Protecting the birds and the bees, that is the aim of a bill in the New York Legislature that passed in June. The bill would ban the use of neonicotinoid insecticides (known as neonics) — a move that is dear to the heart of anti-pesticide activists, but that would severely hurt farmers and consumers alike.
The premise of their argument is that chemicals in this group of insecticides severely affects the health of pollinators, and thus a ban would protect the ecosystem in the state — but they’re wrong.
As I outlined in a piece for Newsmax last year, there are a myriad of mistruths about the health of bees that are being used for the causes of activists whose stated goals is a ban of all pesticides. The short version is the following: despite warnings of a “Beepocalypse,” bee populations are in fact on the rise. Regional bee declines occur through urbanization, reduced market demands for managed colonies, and naturally occurring viruses.
Like most poor public policy, the Birds and Bees Protection Act is built on faulty premises and a feel-good name. The statistics on pollinator decline and colony collapse disorder have long been falsely associated with the use of insecticides. In fact, before insecticides were blamed for “killing the bees,” it used to be bioengineered food that was in the crosshairs of activists.
This assumption was never backed up by evidence, and administrations on both sides of the aisle have come to recognize the incredible climate mitigation and efficiency opportunities associated with genetically engineered food.
In the European Union, a number of countries have implemented exemptions on neonic bans due to the detrimental impact they had on local farmers. This exemption policy not only causes anxiety for all parties involved, but also fails to provide farmers with any certainty for the future.

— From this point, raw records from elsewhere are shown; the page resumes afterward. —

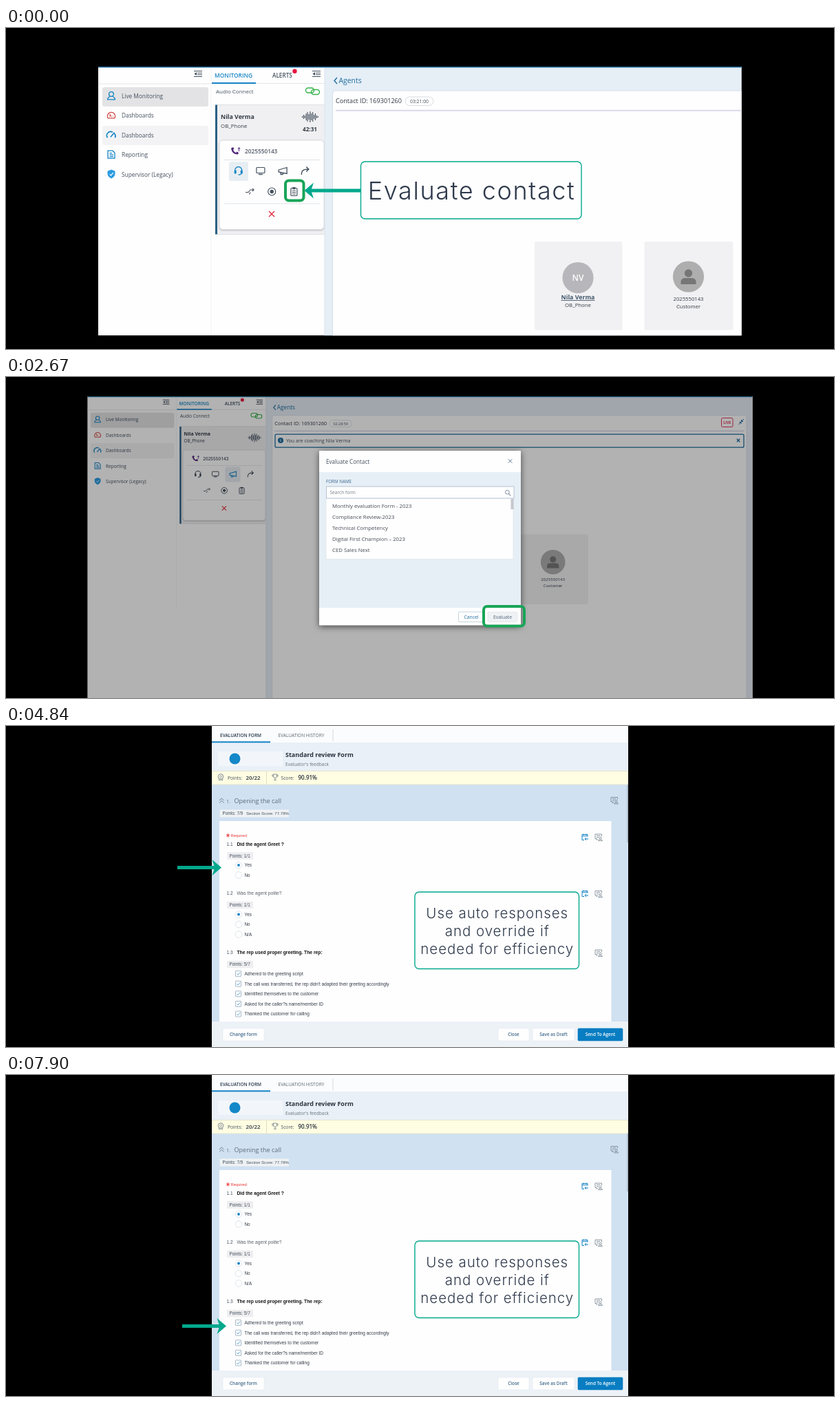
Recreate the animation shown at these times as an HTML page. Size 1203 by 466 pixels, loop 8 s.

```html
<!DOCTYPE html>
<html lang="en">
<head>
<meta charset="utf-8">
<title>Contact evaluation walkthrough</title>
<style>
html, body { margin: 0; height: 100%; overflow: hidden; background: #000; }
svg { display: block; width: 1203px; height: 466px; }
text { font-family: "Open Sans", "Noto Sans", sans-serif; }
.arial { font-family: "Liberation Sans", Arial, sans-serif; }
.call { font-family: Inter, "Open Sans", sans-serif; font-weight: 300; }
.shadow { filter: drop-shadow(0 2px 5px rgba(0,0,0,.6)); }
.soft { filter: drop-shadow(0 1px 1px rgba(60,60,80,.3)); }
</style>
</head>
<body>
<svg id="stage" viewBox="0 0 1203 466"></svg>
<script>
const INK = '#44505e', BLUE = '#1583c5', NAVY = '#1d6d9e', GREEN = '#18a558', TEAL = '#03a88c';
const AGENT = 'Nila Verma', INITIALS = 'NV', PHONE = '2025550143';

const text = (x, y, size, str, fill = INK, attrs = '') =>
  `<text x="${x}" y="${y}" font-size="${size}" fill="${fill}" ${attrs}>${str}</text>`;
const rect = (x, y, w, h, fill, rx = 0, stroke = 'none', sw = 1, attrs = '') =>
  `<rect x="${x}" y="${y}" width="${w}" height="${h}" rx="${rx}" fill="${fill}" stroke="${stroke}" stroke-width="${sw}" ${attrs}/>`;
const path = (d, stroke = INK, sw = 1.1, fill = 'none') =>
  `<path d="${d}" stroke="${stroke}" stroke-width="${sw}" fill="${fill}"/>`;
const circle = (x, y, r, fill, stroke = 'none', sw = 1) =>
  `<circle cx="${x}" cy="${y}" r="${r}" fill="${fill}" stroke="${stroke}" stroke-width="${sw}"/>`;
const at = (x, y, body, more = '') => `<g transform="translate(${x} ${y}) ${more}">${body}</g>`;
const cross = (x, y, r, color, sw) =>
  path(`M${x - r} ${y - r}l${2 * r} ${2 * r}m0 ${-2 * r}l${-2 * r} ${2 * r}`, color, sw);
const MID = 'text-anchor="middle"', BOLD = 'font-weight="700"', SEMI = 'font-weight="600"';
const ARIAL = 'class="arial"';

// Arrow with its tip at x, y; dir 1 points left, -1 points right.
const arrow = (x, y, len, dir) => at(x, y,
  `<path fill="${TEAL}" d="M0 0L13.5-11.5L10.5-2.5H${len}V2.5H10.5L13.5 11.5Z"/>`, `scale(${dir} 1)`);
const frameBox = (x, y, w, h, fill = 'none') => rect(x, y, w, h, fill, 5, GREEN, 4);
const callout = (x, y, w, h, lines, size, gap, first, spacing) =>
  rect(x, y, w, h, '#fefefe', 6, TEAL, 1.4) +
  lines.map((s, i) => text(x + w / 2 + spacing / 2, y + first + i * gap, size, s, '#2e394b',
    `class="call" ${MID} letter-spacing="${spacing}"`)).join('');

const icons = {
  user: c => circle(0, -2.5, 3.4, 'none', c, 1.3) + path('M-2 .5C-3 2-5.5 2-5.5 5.3H5.5C5.5 2 3 2 2 .5', c, 1.3),
  gauge: c => path('M-5 4A5.7 5.7 0 1 1 5 4ZM0 2L-2.5-2M-3 1h1m4 0h1', c, 1.3),
  dial: c => path('M-5.5 4A5.6 5.6 0 0 1 2-4M4.5-2A5.6 5.6 0 0 1 5.5 4M-1 3L4.5-3.5', c, 1.6),
  report: c => path('M-5-5.5H2L5-2.5V5.5H-5ZM-2.5-2H1M-2.5 .5H3M-2.5 3H3', c, 1.3),
  shield: c => path('M0-6L5-4V0C5 3 2 5 0 6C-2 5-5 3-5 0V-4Z', c, 1, c) + path('M-2.3 0L-.5 2L2.7-2', '#fff', 1.2),
  menu: c => path('M-6-4H6M-1-1.3H6M-1 1.3H6M-6 4H6', c, 1.1) + path('M-2-2.5V2.5L-5.5 0Z', 'none', 0, c),
  headset: c => path('M-5 2V-1A5 5 0 0 1 5-1V2C5 5 3 5.5 0 5.5', c, 1.3) + rect(-6, -1, 3, 5, c, 1) + rect(3, -1, 3, 5, c, 1),
  monitor: c => rect(-6, -5, 12, 8, 'none', 1, c, 1.2) + path('M-3 5H3', c, 1.3),
  horn: c => path('M-6-1.5L6-5V4L-6 1.5ZM-3 2V5H0L.5 3', c, 1.3),
  share: c => path('M-5 5.5C-5-1-2-2.5 5-2.5M2-6L5.5-2.5L2 1', c, 1.4),
  route: c => path('M-6 1H-2L1-2.5H6M4-4.5L6-2.5L4-.5M1 1L-.5 4', c, 1.1),
  record: c => circle(0, 0, 5.5, 'none', c, 1.2) + circle(0, 0, 2.7, c),
  clip: c => rect(-4.5, -5, 9, 11, 'none', 1, c, 1.2) + rect(-2, -6.5, 4, 3, c, .5) + path('M-2.5-1.5H2.5M-2.5 1H2.5M-2.5 3.5H2.5', c, 1),
  phone: c => path('M-6-4C-5 2-2 5 4 5L5 2.5L2.5 1L1 2.5C-1 1.5-2.5 0-3-2L-1.5-3L-3-5.5Z', 'none', 0, c) + path('M5.5 .5V-4.5M3.8-3L5.5-5L7.2-3', c, 1),
  person: c => circle(0, -5, 5.7, c) + path('M-11 11V8C-11 3-8 2-4 2H4C8 2 11 3 11 8V11Z', 'none', 0, c),
  note: c => path('M4.5-1.5V-4.5H-5V2H-3V4L-1 2M-3-2.3H2M-3 0H0', c, .8) + circle(2.5, 1, 1.6, 'none', c, .8) + path('M-.5 5C-.5 2.5 5.5 2.5 5.5 5Z', c, .8),
  auto: c => path('M4-1V-4H-4V4H-1M-4-1.8H4M-2-5V-3M2-5V-3M5 2.5H0M2 .5L0 2.5L2 4.5', c, 1)
};
const icon = (name, x, y, color = INK) => at(x, y, icons[name](color));

function app(live) {
  const side = [['user', 'Live Monitoring', BLUE], ['gauge', 'Dashboards', '#d34848'], ['dial', 'Dashboards', BLUE],
    ['report', 'Reporting', BLUE], ['shield', 'Supervisor (Legacy)', '#2a9be0']];
  let wave = '';
  [1, 3, 2, 5, 7, 4, 8, 5, 7, 3, 5, 2, 1].forEach((h, i) => wave += `M${430.5 + i * 1.9} ${129 - h}v${2 * h}`);
  const row = (names, y, x0) => names.map((n, i) =>
    icon(n, x0 + i * 32.2, y, n === (live ? 'horn' : 'headset') ? BLUE : INK)).join('');
  const clip = live ? [134.3, 56, 1224.4, 560] : [134, 56, 934.5, 390.3];
  const bottom = live ? 290.4 : 299.5;

  const body =
    rect(134, 56, 1226, 560, '#fefefe') +
    // navigation
    path('M134 81H298', '#e4e5ea', 1) + icon('menu', 279, 66.5) +
    rect(140, 86, 154, 28, '#e3e3e5', 3) + rect(140, 142, 154, 28, '#f3f3f5', 3) +
    side.map(([n, s, c], i) => icon(n, 153, 98.5 + i * 28.4, c) + text(168, 102 + i * 28.4, 8.3, s)).join('') +
    // contact column
    path('M298 57V446', '#f1f2f5', 1) +
    text(303, 72, 8.4, 'MONITORING', BLUE, SEMI) + text(387, 72, 8.2, 'ALERTS', INK, SEMI) +
    path('M298 80.5H463', '#e4e5ea', 1) + rect(299, 79, 64, 2, BLUE) +
    circle(419.5, 62.7, 3.2, '#e5173f') + icon('menu', 451, 66.5) +
    text(305, 95, 8, 'Audio Connect') +
    rect(435.5, 87, 12, 7, 'none', 3.5, '#35b24a', 1.4) + rect(443.5, 89.5, 12, 7, 'none', 3.5, '#35b24a', 1.4) +
    rect(304, 111.5, 159, bottom - 111.5, '#f0f0f2') + rect(304, 111.5, 3, bottom - 111.5, '#2b5f85') +
    path(`M307 111.5H463M307 ${bottom}H463`, '#dedfe4', 1) +
    at(0, live ? -4.2 : 0, text(312, 132, 8.8, AGENT, '#333b46', BOLD) + text(312, 145, 7.9, 'OB_Phone', '#333b46')) +
    at(0, live ? 3 : 0, path(wave, INK, 1.1)) +
    (live ? '' : text(431, 150, 8.2, '42:31', '#333b46', BOLD)) +
    at(0, live ? -8.2 : 0,
      rect(310, 163, 152, 129.5, '#fefefe', 5, '#d9dbe0', .8, 'class="soft"') +
      icon('phone', 333, 178.5, '#53297e') + text(347, 182, 8.3, PHONE, '#505866', SEMI) +
      path('M317 191.5H456M317 255H456', '#dfe2e8', 1) +
      rect(live ? 388 : 324, 194, 28, 28, '#e7eef3', 3) +
      row(['headset', 'monitor', 'horn', 'share'], 207.5, 337.7) +
      row(['route', 'record', 'clip'], 237.5, 354) + cross(386, 270, 4, '#e22c3c', 1.4)) +
    // agent area
    rect(463, 56, 897, 560, '#e6eef6') + path('M463 57V616', '#dbe3ec', 1) +
    path('M481 72L477 76.5L481 81', NAVY, 1.4) + text(483.5, 80, 10.4, 'Agents', NAVY) +
    rect(474.5, 91, 873.5, 540, '#fefefe', 4, '#d5dde8', 1) +
    text(479, 109.3, 9.15, 'Contact ID: 169301260', '#2e3640') +
    rect(580, 100, 41, 12.5, '#fefefe', 6.2, '#d0d4dc', .8) +
    text(600.5, 108.8, 6.8, live ? '02:28:59' : '03:21:00', INK, MID) +
    rect(479, 118.8, 865, 2, '#dadaea') +
    (live ? '' : rect(768, 310, 127.5, 128.5, '#f1f1f3', 2) + circle(831, 362.5, 22.6, '#b7b7bb') +
      text(831, 367, 12, INITIALS, '#fff', `${MID} ${SEMI}`) +
      text(831, 394, 8.8, AGENT, '#41576b', `${MID} ${BOLD} text-decoration="underline"`) +
      text(831, 405, 7.8, 'OB_Phone', '#333b46', MID)) +
    rect(927.5, 310, 129, 128.5, '#f1f1f3', 2) + circle(991.5, 361, 22.6, '#aeaeae') + icon('person', 991.5, 361, '#767676') +
    text(991.5, 395.7, 7.7, PHONE, '#333b46', MID) + text(991.5, 406.7, 7.7, 'Customer', '#333b46', MID) +
    rect(134, 56, 1226, 1.5, NAVY);

  const [x, y, w, h] = clip;
  return `<clipPath id="view">${rect(x, y, w, h, '#000')}</clipPath>
    <g ${live ? 'transform="translate(12.4 -16.1) scale(.789)"' : ''}><g clip-path="url(#view)">${body}</g></g>`;
}

const banner =
  rect(391, 83.2, 681, 19, '#fefefe', 2, NAVY, 1.3) + circle(399, 92, 4, NAVY) +
  text(399, 94.3, 6, 'i', '#fff', `${MID} ${BOLD}`) +
  text(407, 94.8, 7.05, `You are coaching ${AGENT}`, INK) + cross(1064, 92, 2.2, NAVY, 1.3) +
  rect(1039.5, 59.5, 16.5, 13, '#fefefe', 2, '#e0365c', 1) +
  text(1047.8, 68, 5.2, 'LIVE', '#e0365c', `${MID} ${BOLD}`) +
  path('M1072 61L1068.5 64.5M1068.5 62V64.5H1071M1064.5 69L1068 65.5M1065.5 65.5H1068V68', NAVY, 1);

const forms = ['Monthly evaluation Form - 2023', 'Compliance Review-2023', 'Technical Competency',
  'Digital First Champion – 2023', 'CED Sales Next'];
const formName = i => text(474, 189.6 + i * 16.2, 7.8, forms[i], '#454b55');

const modal =
  rect(455, 107, 293, 253.5, '#fefefe', 1, 'none', 0, 'class="shadow"') +
  rect(455, 138, 293, 197, '#e7eff6') +
  text(465, 126, 8.1, 'Evaluate Contact') + cross(732.5, 122, 2.7, '#5b7189', 1) +
  text(465, 154, 6.25, 'FORM NAME', '#3c6a94') +
  rect(465, 176, 272, 88.5, '#fefefe', 0, '#dfe5ec', .8) +
  rect(465.5, 159, 272.5, 17, '#fefefe', 0, '#b6c4d2', 1) +
  text(470.5, 170, 6.6, 'Search form', '#777f89') +
  circle(728.3, 167.2, 2.9, 'none', '#8490a0', 1) + path('M730.3 169.3L733.3 172.3', '#8490a0', 1.2) +
  rect(733.5, 177, 4, 15, '#c4c7cd') + forms.map((_, i) => formName(i)).join('') +
  rect(657.5, 341, 37.5, 14.5, '#fefefe', 1.5, '#c6d5df', 1) + text(676, 350.5, 6.8, 'Cancel', NAVY, MID) +
  rect(700, 341, 43, 14.5, '#eff2f5', 1.5, '#e3e8ed', .8) + text(721.5, 350.5, 6.9, 'Evaluate', '#566579', MID);

const review = app(true) + banner + rect(118.4, 28, 966, 438, 'rgba(0,0,0,.3)') + modal;

function question(num, title, y, points, isBold) {
  return text(320.5, y + 2.5, 6.5, num, INK, ARIAL) +
    text(335.5, y + 2.5, 6.75, title, isBold ? '#111' : '#59616b', `${ARIAL} ${isBold ? BOLD : ''}`) +
    rect(321, y + 12, 38, 10.5, '#eeeef0') + text(324.5, y + 19.6, 6.4, `Points: ${points}`, INK, ARIAL);
}
const radios = (y, labels) => labels.map((s, i) =>
  circle(338, y + i * 14.5, 4.8, '#fefefe', '#d9dee5', .8) + (i ? '' : circle(338, y, 1.9, BLUE)) +
  text(346.5, y + 2.4 + i * 14.5, 6.4, s, '#333b46', ARIAL)).join('');
const checks = (y, labels) => labels.map((s, i) =>
  at(337.5, y + i * 14.6, rect(-4, -4, 8, 8, '#fefefe', .5, '#93a9ba', .8) + path('M-2.2 0L-.5 1.8L2.5-1.8', '#4c9ccc', .9)) +
  text(346.5, y + 2.3 + i * 14.6, 6.5, s, '#333b46', ARIAL)).join('');
const button = (x, w, s, fill = '#fefefe', color = '#3e678a', edge = '#e1e7ee') =>
  rect(x, 439, w, 18, fill, 1.5, edge, .6) + text(x + w / 2, 450.2, 6.4, s, color, `${MID} ${SEMI}`);

const form =
  rect(299, 0, 605, 466, '#d0e1f1') + rect(299, 0, 605, 24, '#fbfcfd') +
  text(311, 16, 6.5, 'EVALUATION FORM', '#28394a', SEMI) + text(395.5, 16, 6.55, 'EVALUATION HISTORY', '#5d6874') +
  path('M475 5V22', '#d5d9df', 1) + rect(299, 24, 605, 41.5, '#e9f0f7') + rect(299, 22.3, 85, 2, BLUE) +
  rect(308, 37, 94, 21, '#f2f6fa') + circle(332.5, 47.5, 8, '#1488c8') +
  text(406, 45, 9, 'Standard review Form', '#29333e', BOLD) + text(406, 57.5, 6.55, 'Evaluator\'s feedback', '#6a737d') +
  rect(299, 65.5, 605, 19.5, '#fffde2') + path('M299 65.5H904M299 85H904', '#e5e4cc', .8) +
  circle(312, 73.5, 3.8, 'none', '#7f8992', 1) + circle(312, 73.5, 1.5, 'none', '#7f8992', .8) +
  path('M309.5 76.5V79L312 78L314.5 79V76.5', '#7f8992', .8) +
  text(322, 77.7, 6.7, 'Points:') + text(348.5, 77.7, 7.9, '20/22', '#28323d', SEMI) + path('M378.5 66V84', '#dddcc5', 1) +
  path('M388.5 70H393.5V73C393.5 76 388.5 76 388.5 73ZM388.5 71H386.8C386.8 73 387.5 74 388.8 74M393.5 71H395.2C395.2 73 394.5 74 393.2 74M391 75.5V78M389 78.3H393', '#7f8992', .9) +
  text(399.5, 77.7, 6.7, 'Score:') + text(424.5, 77.7, 8.05, '90.91%', '#28323d', SEMI) +
  path('M310 108L313.3 105L316.6 108M310 111.5L313.3 108.5L316.6 111.5', '#687b8e', .9) +
  text(320, 111.5, 7, '1.', '#5d6b79') + text(331.5, 112, 9.05, 'Opening the call', '#5d6b79') +
  rect(310.5, 121.5, 100.5, 11, '#eff2f4') + text(314.5, 129.2, 6.3, 'Points: 7/9', INK, ARIAL) +
  text(349, 129.2, 6.1, 'Section Score: 77.78%', INK, ARIAL) + icon('note', 884, 108, '#71808f') +
  rect(310, 138, 569.5, 291, '#fefefe') +
  path('M322.5 156V161.6M320 157.4L325 160.2M320 160.2L325 157.4', '#ec3434', .9) +
  text(326.5, 161, 5.8, 'Required', '#ec3434', ARIAL) +
  question('1.1', 'Did the agent Greet ?', 171.2, '1/1', true) + radios(202, ['Yes', 'No']) +
  question('1.2', 'Was the agent polite?', 242.6, '1/1', false) + radios(273.5, ['Yes', 'No', 'N/A']) +
  question('1.3', 'The rep used proper greeting. The rep:', 328.7, '5/7', true) +
  checks(359.6, ['Adhered to the greeting script', 'The call was transferred, the rep didn\'t adapted their greeting accordingly',
    'Identified themselves to the customer', 'Asked for the caller?s name/member ID', 'Thanked the customer for calling']) +
  [161.5, 243.5].map(y => icon('auto', 841, y, BLUE)).join('') +
  [161.5, 243.8, 329.5].map(y => icon('note', 861, y, '#71808f')).join('') +
  rect(902, 85, 2, 84, '#b4c0cd') + rect(299, 429, 605, 37, '#edf2f7') +
  button(315, 60, 'Change form') + button(715, 45, 'Close') + button(765, 61, 'Save as Draft') +
  button(831, 65, 'Send To Agent', '#087dc2', '#fff', '#087dc2') +
  callout(594, 241, 238.5, 111.5, ['Use auto responses', 'and override if', 'needed for efficiency'], 20.5, 26, 37.5, .95);

const scenes = [
  [500, app(false) + frameBox(406, 221.5, 26.5, 29) + arrow(433.5, 236, 82, 1) +
    callout(515.5, 194, 320.5, 83, ['Evaluate contact'], 36, 0, 55, 1.6)],
  [2670, review + frameBox(465, 172, 156, 29, '#fefefe') + formName(0) + arrow(623, 186.5, 56, 1) +
    callout(687.5, 145, 320.5, 83, ['Evaluation form'], 36, 0, 55, 2.8)],
  [4840, review + frameBox(694, 333, 59, 28.5)],
  [6340, form + arrow(313, 205.5, 64, -1)],
  [7900, form + arrow(317, 276.5, 64, -1)],
  [8000, form + arrow(320, 364.5, 64, -1)]
];

const stage = document.getElementById('stage');
let shown = -1;
function draw(now) {
  const t = now % 8000;
  const i = scenes.findIndex(([end]) => t < end);
  if (i !== shown) stage.innerHTML = scenes[shown = i][1];
  requestAnimationFrame(draw);
}
draw(performance.now());
</script>
</body>
</html>
```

The Birds and Bees Protection Act takes a different approach by completely prohibiting the use of these products, bypassing regulatory agencies. However, this approach then requires these agencies to undergo lengthy assessments to determine appropriate emergency use. This process is both burdensome and unfair to farmers.
The elimination of regulatory agencies from the decision-making process was the primary reason why California Democrat Gov. Gavin Newsom vetoed a bill last year that aimed to ban neonics for non-agricultural purposes.
Advocates for pollinators may have good intentions, but their lack of understanding of agriculture is evident. The implementation of neonics bans in Europe has resulted in farmers resorting to alternative chemicals to protect their crops. However, the use of substitute products has been shown to decrease crop yield and increase insect resistance, ultimately leading to negative impacts on the environment and biodiversity.
It is not feasible to suggest that farmers acquire more land to compensate for crop losses or use products that are not equipped to provide adequate protection for their fields.
The potential consequences of such measures are dire, particularly for the over 25,000 farm workers in New York State who rely on stable yields and reliable methods to safeguard their farms from invasive species. The absence of guaranteed yields could lead to rising prices in the crop production sector, as has been observed in France.
For New Yorkers already grappling with the burden of rapid inflation, such agricultural regulations are not responsible. Legislation of this nature should require more than a mere noble-sounding name and good intentions to become law, and the Birds and Bees Protection Act falls short in this regard.
Originally published here